Exercise objective —
The job is to find each line in the entries holding the string "navy" and copy that line.
- - - -
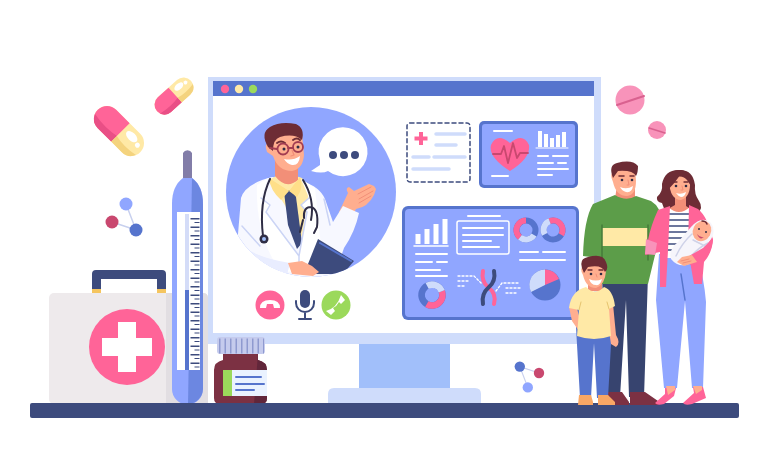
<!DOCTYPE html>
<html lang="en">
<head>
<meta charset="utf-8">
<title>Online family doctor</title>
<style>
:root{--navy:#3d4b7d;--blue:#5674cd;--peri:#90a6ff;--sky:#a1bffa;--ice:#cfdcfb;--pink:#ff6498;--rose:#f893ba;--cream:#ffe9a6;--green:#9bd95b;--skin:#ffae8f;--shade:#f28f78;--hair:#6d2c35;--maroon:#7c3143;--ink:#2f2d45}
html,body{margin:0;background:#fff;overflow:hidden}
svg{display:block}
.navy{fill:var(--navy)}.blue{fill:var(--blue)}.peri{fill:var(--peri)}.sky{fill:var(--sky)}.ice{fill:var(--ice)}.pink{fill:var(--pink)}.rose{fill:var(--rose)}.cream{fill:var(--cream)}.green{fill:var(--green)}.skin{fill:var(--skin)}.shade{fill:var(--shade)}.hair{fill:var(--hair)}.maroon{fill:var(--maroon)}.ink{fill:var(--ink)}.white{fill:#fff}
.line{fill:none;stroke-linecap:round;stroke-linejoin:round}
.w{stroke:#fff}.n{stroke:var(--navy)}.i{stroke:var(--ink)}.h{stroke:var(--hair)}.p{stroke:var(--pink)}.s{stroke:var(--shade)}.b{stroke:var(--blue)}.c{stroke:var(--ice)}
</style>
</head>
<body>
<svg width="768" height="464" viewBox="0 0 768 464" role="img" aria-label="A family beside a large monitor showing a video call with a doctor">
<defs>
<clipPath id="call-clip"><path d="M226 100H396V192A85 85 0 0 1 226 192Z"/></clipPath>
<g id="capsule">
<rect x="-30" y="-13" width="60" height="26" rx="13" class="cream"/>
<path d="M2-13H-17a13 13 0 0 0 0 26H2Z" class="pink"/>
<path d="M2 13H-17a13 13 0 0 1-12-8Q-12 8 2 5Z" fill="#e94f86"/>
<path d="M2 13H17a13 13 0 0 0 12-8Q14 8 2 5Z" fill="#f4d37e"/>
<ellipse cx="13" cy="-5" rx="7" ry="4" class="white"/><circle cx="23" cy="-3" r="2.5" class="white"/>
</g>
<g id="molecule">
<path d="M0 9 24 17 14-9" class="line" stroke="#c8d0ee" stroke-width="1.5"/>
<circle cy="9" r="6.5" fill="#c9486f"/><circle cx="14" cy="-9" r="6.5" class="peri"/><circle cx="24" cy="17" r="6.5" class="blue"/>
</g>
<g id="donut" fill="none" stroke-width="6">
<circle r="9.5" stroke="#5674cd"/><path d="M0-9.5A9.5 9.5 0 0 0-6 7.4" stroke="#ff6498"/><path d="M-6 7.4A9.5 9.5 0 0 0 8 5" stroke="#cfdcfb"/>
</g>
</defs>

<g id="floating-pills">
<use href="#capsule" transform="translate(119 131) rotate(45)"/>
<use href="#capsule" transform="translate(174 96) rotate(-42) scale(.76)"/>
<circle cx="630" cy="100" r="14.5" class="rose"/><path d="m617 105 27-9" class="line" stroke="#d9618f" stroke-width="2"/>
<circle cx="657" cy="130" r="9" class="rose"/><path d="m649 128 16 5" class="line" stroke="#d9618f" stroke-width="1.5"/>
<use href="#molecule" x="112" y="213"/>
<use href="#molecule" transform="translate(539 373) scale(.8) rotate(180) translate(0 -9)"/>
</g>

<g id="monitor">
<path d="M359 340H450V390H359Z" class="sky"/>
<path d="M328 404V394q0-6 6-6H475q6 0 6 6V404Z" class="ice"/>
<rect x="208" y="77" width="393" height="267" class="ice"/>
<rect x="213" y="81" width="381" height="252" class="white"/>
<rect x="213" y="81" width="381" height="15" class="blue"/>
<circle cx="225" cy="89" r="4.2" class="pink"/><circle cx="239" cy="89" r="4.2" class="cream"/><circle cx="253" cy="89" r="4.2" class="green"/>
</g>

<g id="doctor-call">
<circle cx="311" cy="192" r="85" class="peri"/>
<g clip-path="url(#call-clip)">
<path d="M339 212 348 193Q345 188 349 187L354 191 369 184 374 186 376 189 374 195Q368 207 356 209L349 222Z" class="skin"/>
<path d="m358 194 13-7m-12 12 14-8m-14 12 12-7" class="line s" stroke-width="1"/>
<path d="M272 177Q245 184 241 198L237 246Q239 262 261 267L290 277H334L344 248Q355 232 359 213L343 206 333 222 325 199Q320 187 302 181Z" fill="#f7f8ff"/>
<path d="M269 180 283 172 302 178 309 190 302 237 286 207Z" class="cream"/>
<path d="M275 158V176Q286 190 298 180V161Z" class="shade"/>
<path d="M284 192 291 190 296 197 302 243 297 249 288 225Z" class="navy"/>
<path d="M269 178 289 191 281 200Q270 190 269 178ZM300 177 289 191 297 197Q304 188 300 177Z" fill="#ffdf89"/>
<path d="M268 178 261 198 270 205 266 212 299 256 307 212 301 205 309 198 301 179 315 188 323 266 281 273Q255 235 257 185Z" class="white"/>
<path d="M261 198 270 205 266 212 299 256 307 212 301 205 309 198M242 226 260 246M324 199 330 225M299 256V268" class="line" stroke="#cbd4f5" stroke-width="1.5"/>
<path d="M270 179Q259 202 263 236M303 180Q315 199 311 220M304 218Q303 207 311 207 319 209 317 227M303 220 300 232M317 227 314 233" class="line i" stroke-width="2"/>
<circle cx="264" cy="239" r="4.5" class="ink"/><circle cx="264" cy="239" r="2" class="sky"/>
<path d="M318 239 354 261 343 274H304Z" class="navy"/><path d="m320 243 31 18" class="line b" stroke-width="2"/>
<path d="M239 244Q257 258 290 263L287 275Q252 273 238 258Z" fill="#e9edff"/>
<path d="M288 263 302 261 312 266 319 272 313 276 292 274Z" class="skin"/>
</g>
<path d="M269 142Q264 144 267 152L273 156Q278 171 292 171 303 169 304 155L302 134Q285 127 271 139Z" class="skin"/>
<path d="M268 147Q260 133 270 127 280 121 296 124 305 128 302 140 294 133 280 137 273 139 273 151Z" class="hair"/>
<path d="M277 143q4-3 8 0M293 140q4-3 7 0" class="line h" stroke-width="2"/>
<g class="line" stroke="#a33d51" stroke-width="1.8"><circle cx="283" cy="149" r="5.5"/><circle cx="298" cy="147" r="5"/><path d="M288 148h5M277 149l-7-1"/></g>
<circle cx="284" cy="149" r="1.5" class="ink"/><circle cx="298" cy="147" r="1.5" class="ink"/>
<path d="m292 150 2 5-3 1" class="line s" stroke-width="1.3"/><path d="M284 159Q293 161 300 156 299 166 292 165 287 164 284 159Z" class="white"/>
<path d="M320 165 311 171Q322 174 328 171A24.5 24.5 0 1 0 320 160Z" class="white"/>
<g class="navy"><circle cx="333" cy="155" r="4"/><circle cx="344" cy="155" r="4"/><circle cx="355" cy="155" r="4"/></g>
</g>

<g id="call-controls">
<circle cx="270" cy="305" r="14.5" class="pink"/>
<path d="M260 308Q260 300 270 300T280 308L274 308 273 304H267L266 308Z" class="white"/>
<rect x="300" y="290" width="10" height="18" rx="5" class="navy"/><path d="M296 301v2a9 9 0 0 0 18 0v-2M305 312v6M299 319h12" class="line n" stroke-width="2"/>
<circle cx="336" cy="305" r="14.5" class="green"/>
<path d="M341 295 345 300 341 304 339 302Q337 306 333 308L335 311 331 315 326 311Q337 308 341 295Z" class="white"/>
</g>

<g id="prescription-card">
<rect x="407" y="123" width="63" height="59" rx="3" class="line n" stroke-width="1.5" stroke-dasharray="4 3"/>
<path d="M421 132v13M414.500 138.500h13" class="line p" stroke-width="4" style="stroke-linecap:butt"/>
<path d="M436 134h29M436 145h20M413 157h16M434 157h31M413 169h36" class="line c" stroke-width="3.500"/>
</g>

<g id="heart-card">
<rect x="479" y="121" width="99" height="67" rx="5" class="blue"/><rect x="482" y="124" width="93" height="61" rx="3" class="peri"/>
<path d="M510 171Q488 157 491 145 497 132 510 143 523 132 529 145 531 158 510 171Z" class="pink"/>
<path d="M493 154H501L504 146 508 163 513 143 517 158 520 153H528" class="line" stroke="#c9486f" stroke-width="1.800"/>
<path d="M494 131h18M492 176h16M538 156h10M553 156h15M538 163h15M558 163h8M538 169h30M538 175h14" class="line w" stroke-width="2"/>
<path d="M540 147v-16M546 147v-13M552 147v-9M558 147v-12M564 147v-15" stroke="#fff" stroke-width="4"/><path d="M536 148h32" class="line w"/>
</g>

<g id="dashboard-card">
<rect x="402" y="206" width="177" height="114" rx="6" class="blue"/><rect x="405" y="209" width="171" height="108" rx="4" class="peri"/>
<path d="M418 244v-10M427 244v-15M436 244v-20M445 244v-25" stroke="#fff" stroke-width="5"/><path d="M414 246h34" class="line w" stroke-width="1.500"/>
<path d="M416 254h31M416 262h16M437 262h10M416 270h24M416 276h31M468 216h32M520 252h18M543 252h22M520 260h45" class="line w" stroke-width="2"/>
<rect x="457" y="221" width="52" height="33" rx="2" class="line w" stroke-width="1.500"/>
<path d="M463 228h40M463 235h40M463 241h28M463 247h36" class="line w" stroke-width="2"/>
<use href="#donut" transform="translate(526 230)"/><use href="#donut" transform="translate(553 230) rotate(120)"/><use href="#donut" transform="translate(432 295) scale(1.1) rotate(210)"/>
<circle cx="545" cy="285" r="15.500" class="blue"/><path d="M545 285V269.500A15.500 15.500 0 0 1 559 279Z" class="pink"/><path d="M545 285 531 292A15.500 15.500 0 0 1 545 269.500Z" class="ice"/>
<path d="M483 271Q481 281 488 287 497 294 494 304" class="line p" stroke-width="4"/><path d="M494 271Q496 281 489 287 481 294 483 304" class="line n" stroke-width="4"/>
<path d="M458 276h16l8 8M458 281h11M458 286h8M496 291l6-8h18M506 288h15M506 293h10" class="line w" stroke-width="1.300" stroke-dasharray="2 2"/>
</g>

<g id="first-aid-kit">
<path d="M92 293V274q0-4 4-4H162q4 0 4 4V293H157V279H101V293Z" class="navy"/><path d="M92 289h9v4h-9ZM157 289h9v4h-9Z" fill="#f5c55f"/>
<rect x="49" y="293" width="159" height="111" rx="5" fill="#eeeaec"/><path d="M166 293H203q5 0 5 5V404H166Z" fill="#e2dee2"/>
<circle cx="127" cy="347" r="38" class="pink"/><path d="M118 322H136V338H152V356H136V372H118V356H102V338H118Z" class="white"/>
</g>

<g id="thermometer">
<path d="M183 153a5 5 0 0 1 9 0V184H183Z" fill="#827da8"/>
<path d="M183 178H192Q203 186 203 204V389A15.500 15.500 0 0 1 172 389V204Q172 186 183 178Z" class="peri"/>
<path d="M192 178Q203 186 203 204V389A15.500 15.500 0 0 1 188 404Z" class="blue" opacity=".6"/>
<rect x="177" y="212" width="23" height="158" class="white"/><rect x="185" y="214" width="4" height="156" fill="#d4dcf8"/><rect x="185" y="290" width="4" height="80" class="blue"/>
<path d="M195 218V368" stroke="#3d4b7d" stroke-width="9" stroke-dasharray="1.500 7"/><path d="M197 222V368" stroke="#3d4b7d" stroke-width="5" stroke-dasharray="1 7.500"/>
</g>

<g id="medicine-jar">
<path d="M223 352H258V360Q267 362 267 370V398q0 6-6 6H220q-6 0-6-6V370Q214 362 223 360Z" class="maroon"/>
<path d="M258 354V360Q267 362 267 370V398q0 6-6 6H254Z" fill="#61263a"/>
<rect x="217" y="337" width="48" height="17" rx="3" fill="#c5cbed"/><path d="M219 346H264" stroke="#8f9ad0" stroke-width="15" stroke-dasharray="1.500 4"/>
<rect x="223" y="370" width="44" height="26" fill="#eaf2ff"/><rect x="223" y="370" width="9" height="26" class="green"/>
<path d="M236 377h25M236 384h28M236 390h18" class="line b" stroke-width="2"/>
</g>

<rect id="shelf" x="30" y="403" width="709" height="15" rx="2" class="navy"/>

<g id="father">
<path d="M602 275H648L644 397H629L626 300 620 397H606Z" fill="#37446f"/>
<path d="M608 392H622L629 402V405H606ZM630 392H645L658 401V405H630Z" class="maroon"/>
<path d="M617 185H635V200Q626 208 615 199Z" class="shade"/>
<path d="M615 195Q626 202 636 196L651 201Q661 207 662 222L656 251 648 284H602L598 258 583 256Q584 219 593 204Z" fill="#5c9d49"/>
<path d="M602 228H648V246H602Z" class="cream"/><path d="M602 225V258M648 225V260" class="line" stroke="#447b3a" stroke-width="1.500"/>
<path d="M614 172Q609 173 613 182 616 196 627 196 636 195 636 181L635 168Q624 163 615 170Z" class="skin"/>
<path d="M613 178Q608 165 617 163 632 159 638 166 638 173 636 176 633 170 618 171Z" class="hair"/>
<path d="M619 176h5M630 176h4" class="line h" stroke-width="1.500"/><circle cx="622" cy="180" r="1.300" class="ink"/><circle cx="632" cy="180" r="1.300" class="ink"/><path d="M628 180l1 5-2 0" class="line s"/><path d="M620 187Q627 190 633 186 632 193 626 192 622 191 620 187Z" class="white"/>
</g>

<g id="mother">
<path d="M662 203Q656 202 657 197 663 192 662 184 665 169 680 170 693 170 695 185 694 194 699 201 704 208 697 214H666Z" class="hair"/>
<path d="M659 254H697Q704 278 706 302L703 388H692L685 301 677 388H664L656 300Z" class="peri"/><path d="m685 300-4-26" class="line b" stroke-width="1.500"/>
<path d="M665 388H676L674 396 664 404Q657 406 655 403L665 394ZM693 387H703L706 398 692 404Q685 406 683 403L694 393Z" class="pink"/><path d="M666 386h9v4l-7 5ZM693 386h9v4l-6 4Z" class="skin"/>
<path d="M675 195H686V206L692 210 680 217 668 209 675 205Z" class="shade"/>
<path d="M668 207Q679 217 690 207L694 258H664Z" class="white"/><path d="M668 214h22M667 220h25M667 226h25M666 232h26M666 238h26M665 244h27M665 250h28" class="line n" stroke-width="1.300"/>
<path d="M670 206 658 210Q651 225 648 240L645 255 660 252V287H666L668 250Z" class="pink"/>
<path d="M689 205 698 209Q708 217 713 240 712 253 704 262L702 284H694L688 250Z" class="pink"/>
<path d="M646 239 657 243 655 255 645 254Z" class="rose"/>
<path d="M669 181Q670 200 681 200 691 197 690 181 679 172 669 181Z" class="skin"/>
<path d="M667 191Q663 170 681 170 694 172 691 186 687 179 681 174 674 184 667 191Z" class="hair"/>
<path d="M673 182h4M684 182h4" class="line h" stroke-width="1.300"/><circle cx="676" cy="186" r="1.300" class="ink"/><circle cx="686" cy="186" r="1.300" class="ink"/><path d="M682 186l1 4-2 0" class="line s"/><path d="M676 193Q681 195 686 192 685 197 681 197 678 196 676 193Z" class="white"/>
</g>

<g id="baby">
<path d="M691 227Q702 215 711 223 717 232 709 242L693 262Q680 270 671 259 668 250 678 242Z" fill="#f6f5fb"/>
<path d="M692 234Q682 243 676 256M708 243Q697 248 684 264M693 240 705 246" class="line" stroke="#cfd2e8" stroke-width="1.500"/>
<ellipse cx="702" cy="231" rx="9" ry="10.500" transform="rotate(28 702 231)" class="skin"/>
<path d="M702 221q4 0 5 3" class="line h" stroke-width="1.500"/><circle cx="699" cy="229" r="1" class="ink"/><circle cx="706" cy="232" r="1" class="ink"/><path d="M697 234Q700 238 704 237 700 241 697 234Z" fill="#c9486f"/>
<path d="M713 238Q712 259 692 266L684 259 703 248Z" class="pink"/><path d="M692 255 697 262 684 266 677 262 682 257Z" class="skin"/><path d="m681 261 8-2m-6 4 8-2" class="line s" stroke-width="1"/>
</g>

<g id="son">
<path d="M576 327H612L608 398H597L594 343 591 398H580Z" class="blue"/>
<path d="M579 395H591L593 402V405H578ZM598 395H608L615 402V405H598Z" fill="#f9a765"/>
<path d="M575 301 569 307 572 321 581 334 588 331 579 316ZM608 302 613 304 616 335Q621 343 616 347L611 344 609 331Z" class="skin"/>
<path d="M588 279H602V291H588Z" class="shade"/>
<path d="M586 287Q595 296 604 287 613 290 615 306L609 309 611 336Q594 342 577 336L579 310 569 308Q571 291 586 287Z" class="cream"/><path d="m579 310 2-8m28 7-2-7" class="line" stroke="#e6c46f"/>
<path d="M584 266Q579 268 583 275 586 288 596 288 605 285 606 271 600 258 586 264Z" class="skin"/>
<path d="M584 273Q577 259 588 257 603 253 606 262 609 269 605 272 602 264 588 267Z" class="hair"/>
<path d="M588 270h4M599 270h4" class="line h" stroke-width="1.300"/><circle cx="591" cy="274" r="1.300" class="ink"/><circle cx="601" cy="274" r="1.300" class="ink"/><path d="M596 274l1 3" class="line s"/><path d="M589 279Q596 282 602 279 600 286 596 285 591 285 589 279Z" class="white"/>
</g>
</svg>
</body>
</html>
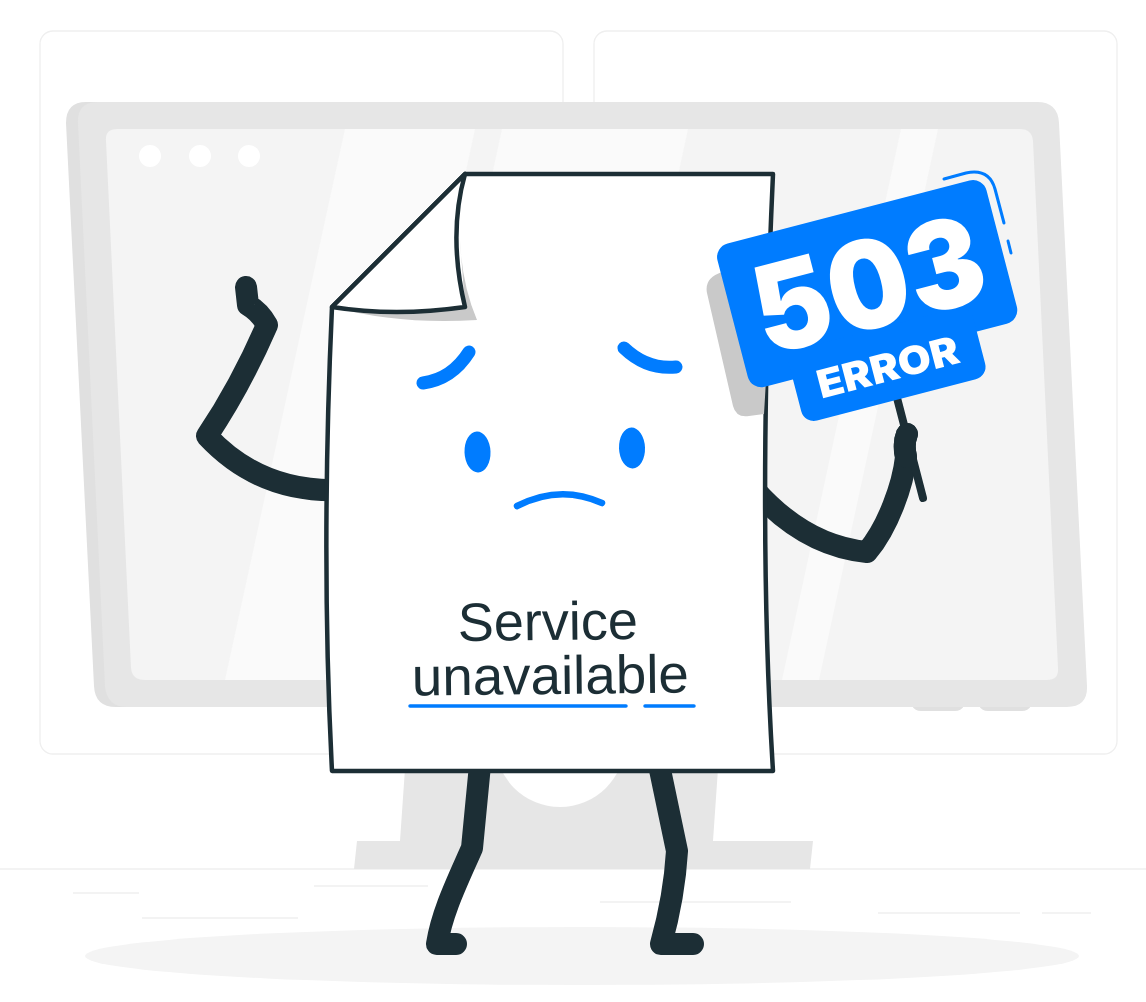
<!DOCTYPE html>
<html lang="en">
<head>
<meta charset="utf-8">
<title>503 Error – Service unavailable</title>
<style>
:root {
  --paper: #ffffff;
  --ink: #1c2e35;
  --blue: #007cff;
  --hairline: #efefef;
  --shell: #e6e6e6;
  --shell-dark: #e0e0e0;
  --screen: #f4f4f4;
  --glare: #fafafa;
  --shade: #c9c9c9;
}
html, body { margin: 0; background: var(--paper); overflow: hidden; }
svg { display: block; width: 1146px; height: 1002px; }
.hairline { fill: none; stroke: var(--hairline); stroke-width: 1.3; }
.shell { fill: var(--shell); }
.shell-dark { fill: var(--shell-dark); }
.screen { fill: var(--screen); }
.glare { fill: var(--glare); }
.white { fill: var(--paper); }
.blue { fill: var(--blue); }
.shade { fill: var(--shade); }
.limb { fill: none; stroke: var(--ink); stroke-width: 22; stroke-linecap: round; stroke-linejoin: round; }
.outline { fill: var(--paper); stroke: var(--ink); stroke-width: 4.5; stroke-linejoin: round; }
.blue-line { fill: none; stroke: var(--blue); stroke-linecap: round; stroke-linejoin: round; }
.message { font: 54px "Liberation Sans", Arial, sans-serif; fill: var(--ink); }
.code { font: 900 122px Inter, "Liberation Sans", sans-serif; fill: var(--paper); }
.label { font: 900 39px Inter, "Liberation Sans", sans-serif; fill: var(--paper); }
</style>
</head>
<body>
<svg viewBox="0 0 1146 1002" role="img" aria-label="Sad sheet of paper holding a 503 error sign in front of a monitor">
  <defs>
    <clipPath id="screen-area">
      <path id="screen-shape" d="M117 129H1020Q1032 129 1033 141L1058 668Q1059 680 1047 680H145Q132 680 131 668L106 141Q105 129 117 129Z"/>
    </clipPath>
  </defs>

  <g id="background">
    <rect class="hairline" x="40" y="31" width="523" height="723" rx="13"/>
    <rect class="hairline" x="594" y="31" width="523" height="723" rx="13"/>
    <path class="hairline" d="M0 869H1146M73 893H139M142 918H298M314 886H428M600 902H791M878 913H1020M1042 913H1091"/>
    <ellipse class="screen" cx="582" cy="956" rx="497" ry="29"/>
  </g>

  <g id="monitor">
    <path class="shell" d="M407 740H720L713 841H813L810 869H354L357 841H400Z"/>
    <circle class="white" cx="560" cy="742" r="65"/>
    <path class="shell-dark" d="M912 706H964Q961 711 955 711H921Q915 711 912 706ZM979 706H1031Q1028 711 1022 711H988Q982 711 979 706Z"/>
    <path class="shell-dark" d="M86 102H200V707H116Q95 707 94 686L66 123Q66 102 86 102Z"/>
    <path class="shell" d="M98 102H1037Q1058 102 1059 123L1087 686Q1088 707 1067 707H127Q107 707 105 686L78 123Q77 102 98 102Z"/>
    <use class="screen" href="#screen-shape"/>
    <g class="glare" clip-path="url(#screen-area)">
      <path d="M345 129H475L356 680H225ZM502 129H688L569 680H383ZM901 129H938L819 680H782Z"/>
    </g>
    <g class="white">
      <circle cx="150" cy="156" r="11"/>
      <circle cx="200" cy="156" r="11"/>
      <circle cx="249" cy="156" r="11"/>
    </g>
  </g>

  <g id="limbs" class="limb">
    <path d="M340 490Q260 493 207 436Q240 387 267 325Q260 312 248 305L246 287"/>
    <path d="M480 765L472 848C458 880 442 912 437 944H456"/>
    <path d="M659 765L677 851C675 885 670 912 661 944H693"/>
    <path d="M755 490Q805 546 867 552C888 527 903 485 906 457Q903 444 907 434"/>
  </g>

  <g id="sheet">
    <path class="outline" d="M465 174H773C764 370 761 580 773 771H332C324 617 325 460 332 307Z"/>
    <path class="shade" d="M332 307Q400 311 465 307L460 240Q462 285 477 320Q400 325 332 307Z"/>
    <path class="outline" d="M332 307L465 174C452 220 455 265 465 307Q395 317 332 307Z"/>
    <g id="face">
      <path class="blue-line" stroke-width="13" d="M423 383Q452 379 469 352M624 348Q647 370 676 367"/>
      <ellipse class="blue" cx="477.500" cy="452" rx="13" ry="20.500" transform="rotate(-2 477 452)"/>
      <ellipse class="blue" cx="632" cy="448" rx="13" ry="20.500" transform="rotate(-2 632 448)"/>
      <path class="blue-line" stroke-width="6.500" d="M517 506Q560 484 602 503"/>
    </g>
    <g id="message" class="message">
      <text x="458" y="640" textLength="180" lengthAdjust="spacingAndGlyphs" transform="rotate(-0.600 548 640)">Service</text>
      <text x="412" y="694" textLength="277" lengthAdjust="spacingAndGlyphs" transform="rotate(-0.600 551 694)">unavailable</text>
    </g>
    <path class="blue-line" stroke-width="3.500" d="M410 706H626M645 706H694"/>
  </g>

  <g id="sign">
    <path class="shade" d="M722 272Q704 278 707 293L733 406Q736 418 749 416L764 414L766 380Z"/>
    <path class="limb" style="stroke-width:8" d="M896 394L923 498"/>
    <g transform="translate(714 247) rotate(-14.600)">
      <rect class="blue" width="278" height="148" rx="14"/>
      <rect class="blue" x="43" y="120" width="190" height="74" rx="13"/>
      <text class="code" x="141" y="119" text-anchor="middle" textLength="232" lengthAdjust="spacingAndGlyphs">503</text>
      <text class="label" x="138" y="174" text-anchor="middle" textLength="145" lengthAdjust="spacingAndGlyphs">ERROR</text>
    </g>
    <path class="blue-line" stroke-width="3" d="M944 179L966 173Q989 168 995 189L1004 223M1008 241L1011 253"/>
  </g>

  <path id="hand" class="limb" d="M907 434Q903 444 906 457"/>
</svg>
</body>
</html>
- - - -
Exercise solution —
:root{--navy:#3d4b7d;--blue:#5674cd;--peri:#90a6ff;--sky:#a1bffa;--ice:#cfdcfb;--pink:#ff6498;--rose:#f893ba;--cream:#ffe9a6;--green:#9bd95b;--skin:#ffae8f;--shade:#f28f78;--hair:#6d2c35;--maroon:#7c3143;--ink:#2f2d45}
.navy{fill:var(--navy)}.blue{fill:var(--blue)}.peri{fill:var(--peri)}.sky{fill:var(--sky)}.ice{fill:var(--ice)}.pink{fill:var(--pink)}.rose{fill:var(--rose)}.cream{fill:var(--cream)}.green{fill:var(--green)}.skin{fill:var(--skin)}.shade{fill:var(--shade)}.hair{fill:var(--hair)}.maroon{fill:var(--maroon)}.ink{fill:var(--ink)}.white{fill:#fff}
.w{stroke:#fff}.n{stroke:var(--navy)}.i{stroke:var(--ink)}.h{stroke:var(--hair)}.p{stroke:var(--pink)}.s{stroke:var(--shade)}.b{stroke:var(--blue)}.c{stroke:var(--ice)}
<path d="M284 192 291 190 296 197 302 243 297 249 288 225Z" class="navy"/>
<path d="M318 239 354 261 343 274H304Z" class="navy"/><path d="m320 243 31 18" class="line b" stroke-width="2"/>
<g class="navy"><circle cx="333" cy="155" r="4"/><circle cx="344" cy="155" r="4"/><circle cx="355" cy="155" r="4"/></g>
<rect x="300" y="290" width="10" height="18" rx="5" class="navy"/><path d="M296 301v2a9 9 0 0 0 18 0v-2M305 312v6M299 319h12" class="line n" stroke-width="2"/>
<path d="M92 293V274q0-4 4-4H162q4 0 4 4V293H157V279H101V293Z" class="navy"/><path d="M92 289h9v4h-9ZM157 289h9v4h-9Z" fill="#f5c55f"/>
<rect id="shelf" x="30" y="403" width="709" height="15" rx="2" class="navy"/>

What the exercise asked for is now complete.